The art of ‘hit to lead’ medicinal chemistry is building this fragment up to a highly efficacious and selective molecule, while restraining its properties within useful ranges, such as ensuring it stays in solution within the human body. We might need to come up with intricate molecular structures to keep the covetable properties high and the unwanted ones to a minimum. Reports show that small molecule drug structures tend to become more complex over time.
Historically, medicinal chemists have placed soft barriers on what we can make as part of a fast-paced medicinal chemistry project. In practice, more synthetically challenging targets are made less frequently, simply because there is a higher chance of reward from making several different compounds rapidly than taking more time to make a single compound – even if it initially seems more promising. Although this unintentionally biases our exploration of chemical space, synthesis challenges occasionally also hint at issues such as compound stability, perhaps under particular conditions such as the low pH of the stomach. And trouble with syntheses can be compounded when it comes time to scale up, in process chemistry.
A map is not very useful if it only shows the hilltops
However, vendor fragment catalogues are filling with motifs such as the cagelike bicyclo[1.1.1]pentanes and 2-azabicyclo[2.1.1]hexanes, and other much more reactive scaffolds, levelling the playing field of synthetic accessibility. With a wide variety of complex units premade by a third party, the risk and time commitment to access them vanishes. But when we scale up, it’s not just the final, single molecule drug target’s safety and reactivity concerns we have to consider – these need to be evaluated for every intermediate between synthetic steps too. As well as needing to ensure the safety of operators running the experiments that use these sometimes strained and energy-rich newer building blocks, particularly reactive motifs have a higher chance of forming toxic impurities in the flask and metabolites in the body, which could render them unusable as a drug.
Medicinal chemists should explore this chemical space regardless. Only a select few of the tens of thousands of compounds made on a project will be scaled up, and experimental safety concerns that become important in process can often be mitigated on the few-hundred-milligram scale. Not every compound is even made with the aim of being incorporated into a drug, as we cannot understand a structure–activity relationship fully with only patches of data. After all, a map is not very useful if it only shows the hilltops without describing the valleys and cliffs between them. So, outside of specific concerns such as toxicity, traditional synthetic accessibility is not explicitly part of designing a good drug substance.
When they do win a place in a final drug candidate molecule, reactive ring systems inject fear into the hearts of process chemists. Conditions that were easy on a small scale become challenging or impossible on plant, and routes must be redesigned to avoid the most dangerous or resource-intensive steps. In the public drug development community, we are even starting to see process chemists pushing back on reactive scaffolds due to the risk they won’t make it through scale-up.

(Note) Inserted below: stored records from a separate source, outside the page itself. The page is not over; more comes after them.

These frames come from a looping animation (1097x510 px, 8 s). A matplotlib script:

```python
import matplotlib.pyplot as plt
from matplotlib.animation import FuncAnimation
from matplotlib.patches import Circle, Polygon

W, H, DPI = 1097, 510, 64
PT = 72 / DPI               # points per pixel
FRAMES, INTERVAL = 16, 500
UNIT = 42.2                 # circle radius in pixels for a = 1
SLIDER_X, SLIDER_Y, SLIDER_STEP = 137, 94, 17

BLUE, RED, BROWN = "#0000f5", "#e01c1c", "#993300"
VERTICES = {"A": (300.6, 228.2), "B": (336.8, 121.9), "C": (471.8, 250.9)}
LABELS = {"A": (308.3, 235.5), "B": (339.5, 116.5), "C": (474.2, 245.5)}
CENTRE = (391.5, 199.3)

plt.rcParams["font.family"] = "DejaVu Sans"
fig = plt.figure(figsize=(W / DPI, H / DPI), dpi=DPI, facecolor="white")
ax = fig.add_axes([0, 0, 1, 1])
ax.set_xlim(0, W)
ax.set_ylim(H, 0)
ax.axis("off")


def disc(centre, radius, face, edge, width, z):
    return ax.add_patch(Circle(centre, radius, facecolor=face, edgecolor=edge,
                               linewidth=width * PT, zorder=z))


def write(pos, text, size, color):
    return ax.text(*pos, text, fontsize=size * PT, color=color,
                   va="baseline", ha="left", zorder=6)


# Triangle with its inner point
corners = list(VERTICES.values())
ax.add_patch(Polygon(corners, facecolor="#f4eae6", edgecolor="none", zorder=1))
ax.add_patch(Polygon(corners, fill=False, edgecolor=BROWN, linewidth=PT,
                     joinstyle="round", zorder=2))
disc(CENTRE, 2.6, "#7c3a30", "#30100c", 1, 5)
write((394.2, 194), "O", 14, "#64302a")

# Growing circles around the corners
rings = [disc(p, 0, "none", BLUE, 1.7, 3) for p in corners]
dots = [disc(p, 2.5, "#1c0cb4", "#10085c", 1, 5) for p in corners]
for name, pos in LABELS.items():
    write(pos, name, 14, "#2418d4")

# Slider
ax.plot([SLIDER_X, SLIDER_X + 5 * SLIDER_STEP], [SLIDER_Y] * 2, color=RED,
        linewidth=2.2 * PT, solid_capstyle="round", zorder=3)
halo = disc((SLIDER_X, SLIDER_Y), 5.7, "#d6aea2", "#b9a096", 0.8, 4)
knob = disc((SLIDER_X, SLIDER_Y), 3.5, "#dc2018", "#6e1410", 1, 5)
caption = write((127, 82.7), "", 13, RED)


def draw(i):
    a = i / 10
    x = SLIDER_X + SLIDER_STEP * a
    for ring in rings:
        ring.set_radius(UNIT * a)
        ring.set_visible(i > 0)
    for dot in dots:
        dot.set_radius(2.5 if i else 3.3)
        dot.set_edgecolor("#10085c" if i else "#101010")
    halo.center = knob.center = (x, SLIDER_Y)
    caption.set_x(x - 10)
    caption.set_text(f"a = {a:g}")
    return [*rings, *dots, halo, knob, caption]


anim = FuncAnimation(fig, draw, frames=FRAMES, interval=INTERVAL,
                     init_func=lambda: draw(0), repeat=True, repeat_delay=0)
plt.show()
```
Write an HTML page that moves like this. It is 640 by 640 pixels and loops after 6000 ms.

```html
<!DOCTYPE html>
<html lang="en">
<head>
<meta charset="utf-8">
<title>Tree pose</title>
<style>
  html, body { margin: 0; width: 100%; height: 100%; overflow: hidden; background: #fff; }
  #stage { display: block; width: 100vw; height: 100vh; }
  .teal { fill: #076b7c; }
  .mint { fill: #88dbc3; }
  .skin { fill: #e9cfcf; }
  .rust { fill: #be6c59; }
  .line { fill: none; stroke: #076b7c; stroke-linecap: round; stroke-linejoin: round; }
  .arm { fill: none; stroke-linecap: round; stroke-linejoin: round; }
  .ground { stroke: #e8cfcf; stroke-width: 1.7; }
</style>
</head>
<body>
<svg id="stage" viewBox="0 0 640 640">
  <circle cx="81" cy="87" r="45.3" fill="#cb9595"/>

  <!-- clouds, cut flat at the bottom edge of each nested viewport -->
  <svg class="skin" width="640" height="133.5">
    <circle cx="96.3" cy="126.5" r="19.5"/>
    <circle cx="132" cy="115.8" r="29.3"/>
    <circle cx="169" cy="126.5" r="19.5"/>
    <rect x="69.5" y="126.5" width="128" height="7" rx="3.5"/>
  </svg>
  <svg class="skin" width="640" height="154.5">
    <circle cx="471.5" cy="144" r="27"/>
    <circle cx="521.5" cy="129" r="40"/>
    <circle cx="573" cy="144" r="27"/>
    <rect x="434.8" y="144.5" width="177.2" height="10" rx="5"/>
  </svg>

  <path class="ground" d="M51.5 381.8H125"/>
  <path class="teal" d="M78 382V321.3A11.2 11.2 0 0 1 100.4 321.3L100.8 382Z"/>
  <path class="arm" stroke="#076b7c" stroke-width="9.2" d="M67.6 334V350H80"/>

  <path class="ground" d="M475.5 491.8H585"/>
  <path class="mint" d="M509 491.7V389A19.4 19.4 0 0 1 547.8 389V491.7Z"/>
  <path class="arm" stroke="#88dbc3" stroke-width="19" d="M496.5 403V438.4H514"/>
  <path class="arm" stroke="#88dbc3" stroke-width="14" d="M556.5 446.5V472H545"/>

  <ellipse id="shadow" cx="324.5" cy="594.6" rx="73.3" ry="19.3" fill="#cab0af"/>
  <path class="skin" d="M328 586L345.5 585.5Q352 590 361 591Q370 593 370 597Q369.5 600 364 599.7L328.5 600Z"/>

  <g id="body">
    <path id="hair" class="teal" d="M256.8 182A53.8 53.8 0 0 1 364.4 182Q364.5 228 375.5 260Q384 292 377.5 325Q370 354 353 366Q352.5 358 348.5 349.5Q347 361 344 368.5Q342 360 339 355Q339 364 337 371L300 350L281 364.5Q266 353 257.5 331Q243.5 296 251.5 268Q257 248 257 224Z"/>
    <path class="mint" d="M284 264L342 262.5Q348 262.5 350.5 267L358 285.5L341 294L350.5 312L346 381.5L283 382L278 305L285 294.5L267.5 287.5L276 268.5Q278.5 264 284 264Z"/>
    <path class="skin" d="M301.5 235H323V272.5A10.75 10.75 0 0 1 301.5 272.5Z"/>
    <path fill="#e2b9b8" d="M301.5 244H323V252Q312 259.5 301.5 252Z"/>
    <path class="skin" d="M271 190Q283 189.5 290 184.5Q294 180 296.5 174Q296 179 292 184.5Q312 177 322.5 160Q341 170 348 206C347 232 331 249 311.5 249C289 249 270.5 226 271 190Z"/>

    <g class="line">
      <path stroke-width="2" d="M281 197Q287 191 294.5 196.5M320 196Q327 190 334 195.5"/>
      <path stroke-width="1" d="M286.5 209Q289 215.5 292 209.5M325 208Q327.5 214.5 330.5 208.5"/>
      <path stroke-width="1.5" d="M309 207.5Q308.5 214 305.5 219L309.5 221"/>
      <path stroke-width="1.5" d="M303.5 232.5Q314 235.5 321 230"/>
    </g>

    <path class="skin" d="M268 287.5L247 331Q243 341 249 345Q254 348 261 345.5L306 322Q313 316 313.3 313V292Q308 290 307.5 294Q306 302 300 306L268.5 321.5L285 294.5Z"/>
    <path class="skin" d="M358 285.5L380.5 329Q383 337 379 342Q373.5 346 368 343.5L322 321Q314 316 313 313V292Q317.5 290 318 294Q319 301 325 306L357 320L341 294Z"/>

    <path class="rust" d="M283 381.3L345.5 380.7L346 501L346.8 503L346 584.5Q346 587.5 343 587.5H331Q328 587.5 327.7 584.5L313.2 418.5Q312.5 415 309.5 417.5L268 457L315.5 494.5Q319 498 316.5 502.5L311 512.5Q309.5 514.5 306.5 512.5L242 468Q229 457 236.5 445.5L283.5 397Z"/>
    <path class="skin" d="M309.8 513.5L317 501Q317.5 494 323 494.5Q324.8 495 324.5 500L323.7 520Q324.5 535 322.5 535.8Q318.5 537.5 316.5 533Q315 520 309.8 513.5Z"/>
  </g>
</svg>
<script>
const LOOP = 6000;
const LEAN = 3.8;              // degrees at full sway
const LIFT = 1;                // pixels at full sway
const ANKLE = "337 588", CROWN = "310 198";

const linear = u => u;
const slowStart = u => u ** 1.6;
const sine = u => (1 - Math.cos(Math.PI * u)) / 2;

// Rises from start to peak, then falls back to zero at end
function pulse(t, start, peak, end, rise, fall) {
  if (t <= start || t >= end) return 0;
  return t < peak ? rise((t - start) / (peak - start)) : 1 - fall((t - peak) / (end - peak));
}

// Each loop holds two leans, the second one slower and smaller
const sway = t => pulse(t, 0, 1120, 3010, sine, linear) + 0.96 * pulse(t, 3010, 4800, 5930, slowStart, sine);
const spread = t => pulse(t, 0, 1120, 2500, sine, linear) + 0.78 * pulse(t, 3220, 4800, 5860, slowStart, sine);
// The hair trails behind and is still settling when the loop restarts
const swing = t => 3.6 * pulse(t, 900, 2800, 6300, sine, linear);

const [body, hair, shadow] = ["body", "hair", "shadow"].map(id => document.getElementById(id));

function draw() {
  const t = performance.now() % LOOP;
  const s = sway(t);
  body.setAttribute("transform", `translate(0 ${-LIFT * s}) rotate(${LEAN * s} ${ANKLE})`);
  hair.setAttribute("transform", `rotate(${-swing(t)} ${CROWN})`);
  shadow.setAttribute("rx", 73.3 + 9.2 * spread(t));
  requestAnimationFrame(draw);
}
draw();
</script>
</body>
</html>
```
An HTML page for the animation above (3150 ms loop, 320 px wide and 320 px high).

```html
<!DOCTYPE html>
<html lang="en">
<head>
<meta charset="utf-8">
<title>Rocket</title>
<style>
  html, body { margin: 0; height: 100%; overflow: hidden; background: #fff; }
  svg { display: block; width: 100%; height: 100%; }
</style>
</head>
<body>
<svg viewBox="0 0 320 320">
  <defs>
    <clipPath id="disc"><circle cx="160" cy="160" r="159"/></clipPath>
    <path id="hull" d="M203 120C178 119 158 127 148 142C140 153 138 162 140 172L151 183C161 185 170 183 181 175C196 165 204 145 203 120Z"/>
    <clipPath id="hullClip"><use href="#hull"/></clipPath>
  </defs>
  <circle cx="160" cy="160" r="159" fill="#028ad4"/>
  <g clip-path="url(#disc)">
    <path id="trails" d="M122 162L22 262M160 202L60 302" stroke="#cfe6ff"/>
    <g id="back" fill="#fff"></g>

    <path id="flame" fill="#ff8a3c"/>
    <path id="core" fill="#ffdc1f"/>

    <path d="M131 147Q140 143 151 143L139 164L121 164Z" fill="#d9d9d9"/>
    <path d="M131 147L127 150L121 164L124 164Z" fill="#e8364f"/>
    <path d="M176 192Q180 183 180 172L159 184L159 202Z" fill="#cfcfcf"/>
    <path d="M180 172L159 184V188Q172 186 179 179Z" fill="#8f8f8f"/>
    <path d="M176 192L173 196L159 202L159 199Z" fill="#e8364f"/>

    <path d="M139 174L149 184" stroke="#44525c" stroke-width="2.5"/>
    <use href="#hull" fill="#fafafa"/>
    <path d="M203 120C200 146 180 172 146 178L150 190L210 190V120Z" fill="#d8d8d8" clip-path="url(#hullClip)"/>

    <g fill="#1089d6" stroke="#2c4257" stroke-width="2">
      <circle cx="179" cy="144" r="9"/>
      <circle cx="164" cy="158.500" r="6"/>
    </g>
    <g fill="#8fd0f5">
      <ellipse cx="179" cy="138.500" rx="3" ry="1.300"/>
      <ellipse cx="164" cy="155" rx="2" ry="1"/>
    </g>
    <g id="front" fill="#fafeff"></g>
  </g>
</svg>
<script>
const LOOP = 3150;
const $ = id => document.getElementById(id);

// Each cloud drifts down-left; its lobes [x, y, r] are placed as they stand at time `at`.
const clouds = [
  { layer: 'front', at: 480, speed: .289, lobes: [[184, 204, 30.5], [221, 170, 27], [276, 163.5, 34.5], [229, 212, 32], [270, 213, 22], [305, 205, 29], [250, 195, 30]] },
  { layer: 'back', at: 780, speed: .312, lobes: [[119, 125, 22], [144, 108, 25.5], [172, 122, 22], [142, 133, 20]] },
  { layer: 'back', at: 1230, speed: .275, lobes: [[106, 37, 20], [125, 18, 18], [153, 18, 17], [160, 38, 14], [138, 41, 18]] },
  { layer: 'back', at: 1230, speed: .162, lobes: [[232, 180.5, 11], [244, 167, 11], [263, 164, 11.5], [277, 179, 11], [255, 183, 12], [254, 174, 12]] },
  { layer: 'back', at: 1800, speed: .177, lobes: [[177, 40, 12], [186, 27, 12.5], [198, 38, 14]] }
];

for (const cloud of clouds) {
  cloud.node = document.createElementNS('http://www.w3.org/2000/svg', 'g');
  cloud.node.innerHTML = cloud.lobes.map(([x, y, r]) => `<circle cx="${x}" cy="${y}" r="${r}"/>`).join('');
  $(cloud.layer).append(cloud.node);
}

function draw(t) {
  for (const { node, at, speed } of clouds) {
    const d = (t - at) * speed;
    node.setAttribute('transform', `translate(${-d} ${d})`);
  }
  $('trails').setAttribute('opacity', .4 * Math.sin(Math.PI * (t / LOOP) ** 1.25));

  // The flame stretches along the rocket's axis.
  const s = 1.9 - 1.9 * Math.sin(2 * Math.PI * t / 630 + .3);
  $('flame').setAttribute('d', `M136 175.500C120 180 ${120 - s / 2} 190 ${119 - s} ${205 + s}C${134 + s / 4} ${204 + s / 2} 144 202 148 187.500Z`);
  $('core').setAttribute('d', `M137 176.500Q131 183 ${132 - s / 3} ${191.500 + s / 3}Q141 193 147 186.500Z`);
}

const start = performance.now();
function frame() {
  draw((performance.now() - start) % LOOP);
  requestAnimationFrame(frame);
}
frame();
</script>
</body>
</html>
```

We don’t have access to a perfect drug, though the effort required to make a candidate that enters trials compels you to think that each time, we must be fairly close. I’m definitely excited when I see new building block types – although when skeletal structures start to look like a game of Tetris gone wrong, we might have to pick up the pieces later on. I look forward to decades more of medicinal and process chemists working together to make the best pharmaceuticals!